I hate horror films.
I never understood why people would voluntarily pay to watch something that would make them afraid of the dark. So, when I started to hear buzz about a horror film called The Witch, my heart dropped to my stomach. When I watched the trailer, my stomach collapsed under the weight of my heart.
Ignoring my instinct to hide under the covers, I knew I had to give The Witch a chance. After making sure the sun would still be out by the time the film’s end credits started rolling, I set out to the earliest showing.
And I loved it.
Set in the 17th century, The Witch follows a family that is exiled from a New England plantation and settles down on the edge of an ominous forest. Despite their exile, all seemed well for the family until their newborn son suddenly vanishes. His disappearance acts as a catalyst for a series of inexplicable events that send them all down a path to insanity.
Robert Eggers does a fantastic job in his directorial debut. The way he is able to create and maintain an eerie ambiance throughout the film keeps the audience captivated by what happens on screen. Unable to predict where the story goes, filmgoers will constantly ask themselves “What the f--- is happening?” Only at the very end will they get their answer and the journey to that answer is equally horrific and hauntingly mesmerizing.
Although dark, the cinematography is beautiful and the historical accuracy of the time truly sends one back to when witches were as much of a threat as mother nature or disease. The Witch is essentially a deeply religious, 17th century man or woman’s worst nightmare. To the film’s characters, witches are real. Because of that unwavering belief, there is no place for skepticism in this film. The film embraces what we consider fantasy or supernatural to the point where audiences will find themselves believing in it too, even if it only last until the picture ends.
This is not a film that will make you jump in your seat. It won’t make you scream in surprise or terror. It also won’t make you paranoid when you walk back to your car. This is the type of horror that makes you thankful that our witches of today are Hermione Granger and Melissa Joan Hart. The Witch reminds us that horror is more than the cheap scares Blumhouse has taught us to expect. It reminds us that suspense can be just as menacing.
Every performance in this film is brilliant. Although I may have struggled to understand the dialogue at the beginning, by the end I had become accustomed to the English of back then. I was surprised by the sheer talent of the young actors, who matched Kate Dickie and Ralph Ineson’s intensity.
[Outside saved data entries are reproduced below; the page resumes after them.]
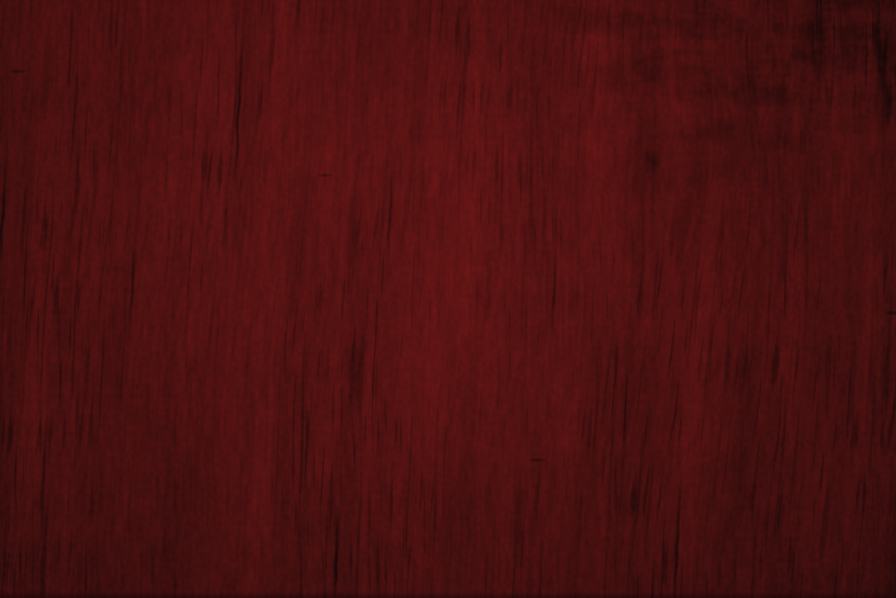
This texture is drawn by a WebGL 1 fragment shader. Its source:

```glsl
precision highp float;
// Dark red stained wood board with upright grain, pores and a few cracks.
// Stretched gradient noise is summed into one tone, shaded by a soft
// off-centre light, and mapped onto a ramp from maroon to deep red.
uniform vec2 u_resolution;

const vec3 MAROON = vec3(0.20, 0.048, 0.046);
const vec3 DEEP_RED = vec3(0.38, 0.080, 0.080);
const float LEAN = 0.05;

float hash(vec2 cell) {
  return fract(sin(dot(cell, vec2(127.1, 311.7))) * 43758.55);
}

float cornerSlope(vec2 cell, vec2 offset) {
  float angle = 6.28319 * hash(cell);
  return dot(vec2(cos(angle), sin(angle)), offset);
}

float gradientNoise(vec2 p) {
  vec2 cell = floor(p);
  vec2 f = p - cell;
  vec2 u = f * f * f * (f * (f * 6.0 - 15.0) + 10.0);
  vec2 e = vec2(1.0, 0.0);
  float low = mix(cornerSlope(cell, f), cornerSlope(cell + e.xy, f - e.xy), u.x);
  float high = mix(cornerSlope(cell + e.yx, f - e.yx),
                   cornerSlope(cell + e.xx, f - e.xx), u.x);
  return mix(low, high, u.y);
}

float fbm(vec2 p) {
  float sum = 0.0;
  float gain = 1.0;
  for (int i = 0; i < 4; i++) {
    sum += gain * gradientNoise(p);
    p = p * 2.03 + vec2(17.3, 9.1);
    gain *= 0.6;
  }
  return sum;
}

// Bends the straight grain: slight lean, slow drift, and a swirl at the knot.
vec2 grainSpace(vec2 p, vec2 knot) {
  vec2 d = (p - knot) / vec2(0.16, 0.22);
  float swirl = 0.04 * d.x * exp(-dot(d, d));
  float drift = 0.022 * gradientNoise(p * vec2(2.2, 1.4) + 4.0)
              + 0.004 * gradientNoise(p * vec2(9.0, 5.0));
  return vec2(p.x - LEAN * p.y + drift - swirl, p.y);
}

// Thin upright mark that tapers towards both ends.
float slit(vec2 offset, float halfLength, float halfWidth) {
  float along = offset.y / halfLength;
  float taper = max(0.0, 1.0 - along * along);
  return taper * (1.0 - smoothstep(0.2 * halfWidth, halfWidth, abs(offset.x)));
}

float cracks(vec2 p, vec2 extent) {
  float mark = 0.0;
  for (int i = 0; i < 12; i++) {
    float id = float(i);
    vec2 seed = vec2(hash(vec2(id, 3.0)), hash(vec2(id, 8.0)));
    vec2 offset = p - extent * vec2((id + seed.x) / 12.0, seed.y);
    offset.x -= LEAN * offset.y + 0.004 * gradientNoise(vec2(id, p.y * 22.0));
    float size = hash(vec2(id, 21.0));
    mark = max(mark, (0.4 + 0.6 * size) * slit(offset, 0.03 + 0.09 * size, 0.004));
  }
  return mark;
}

// Short cross-grain nicks.
float nicks(vec2 p, vec2 extent) {
  float mark = 0.0;
  for (int i = 0; i < 4; i++) {
    float id = float(i);
    vec2 place = vec2((id + hash(vec2(id, 41.0))) / 4.0, hash(vec2(id, 47.0)));
    mark = max(mark, slit((p - place * extent).yx, 0.014, 0.004));
  }
  return mark;
}

// Mottled dark stain with sideways smears near the upper right corner.
float stain(vec2 p, vec2 corner) {
  vec2 d = (p - corner) / vec2(0.45, 0.22);
  float smear = fbm(p * vec2(6.0, 19.0) + 30.0) + 0.6 * fbm(p * vec2(34.0, 11.0));
  return exp(-dot(d, d)) * smoothstep(-0.5, 0.6, smear);
}

float light(vec2 p, vec2 centre) {
  vec2 d = (p - centre) / vec2(0.75, 0.70);
  float r2 = dot(d, d);
  return 0.354 - 0.122 * r2 / (1.0 + 0.35 * r2);
}

void main() {
  vec2 p = gl_FragCoord.xy / u_resolution.y;
  vec2 extent = vec2(u_resolution.x / u_resolution.y, 1.0);
  vec2 knot = vec2(0.73 * extent.x, 0.73);
  vec2 g = grainSpace(p, knot);

  // Broad clouds and growth bands
  float tone = light(p, vec2(0.48 * extent.x, 0.67));
  tone += 0.024 * fbm(p * vec2(7.0, 3.5) + 11.0);
  tone += 0.038 * gradientNoise(g * vec2(15.0, 1.0));
  tone += 0.042 * gradientNoise(g * vec2(39.0, 1.8) + 5.0);

  // Fine dark pores, denser in some patches
  float density = smoothstep(-0.4, 0.45, gradientNoise(g * vec2(6.0, 2.0) + 50.0));
  float pores = smoothstep(0.14, 0.48, gradientNoise(g * vec2(143.0, 9.0)));
  float longPores = smoothstep(0.16, 0.50, gradientNoise(g * vec2(97.0, 4.0) + 70.0));
  tone -= (0.025 + 0.065 * density) * max(pores, 0.8 * longPores);

  // Velvety fibre and speckle
  tone += 0.040 * gradientNoise(g * vec2(127.0, 21.0) + 90.0);
  tone += 0.034 * gradientNoise(p * vec2(149.0, 113.0) + 0.37);
  tone += 0.022 * gradientNoise(p * vec2(67.0, 41.0) + 23.0);

  // Stain, knot, cracks and the dim lower edge
  vec2 knotOffset = (p - knot) / vec2(0.012, 0.016);
  tone -= 0.075 * stain(p, extent * vec2(0.88, 0.93));
  tone -= 0.09 * exp(-dot(knotOffset, knotOffset));
  tone -= 0.14 * cracks(p, extent) + 0.10 * nicks(p, extent);
  tone *= mix(0.7, 1.0, smoothstep(0.0, 0.012, p.y));

  float ramp = (clamp(tone, 0.09, 0.45) - MAROON.r) / (DEEP_RED.r - MAROON.r);
  gl_FragColor = vec4(mix(MAROON, DEEP_RED, ramp), 1.0);
}
```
Anya Taylor-Joy and Harvey Scrimshaw gave breakout performances that stay with audiences well after the film is over.
It may be early, but I am calling The Witch the best horror film of the year. I implore you all to watch it in the theater. Watch Deadpool again after.
The Witch was released on February 19, 2016.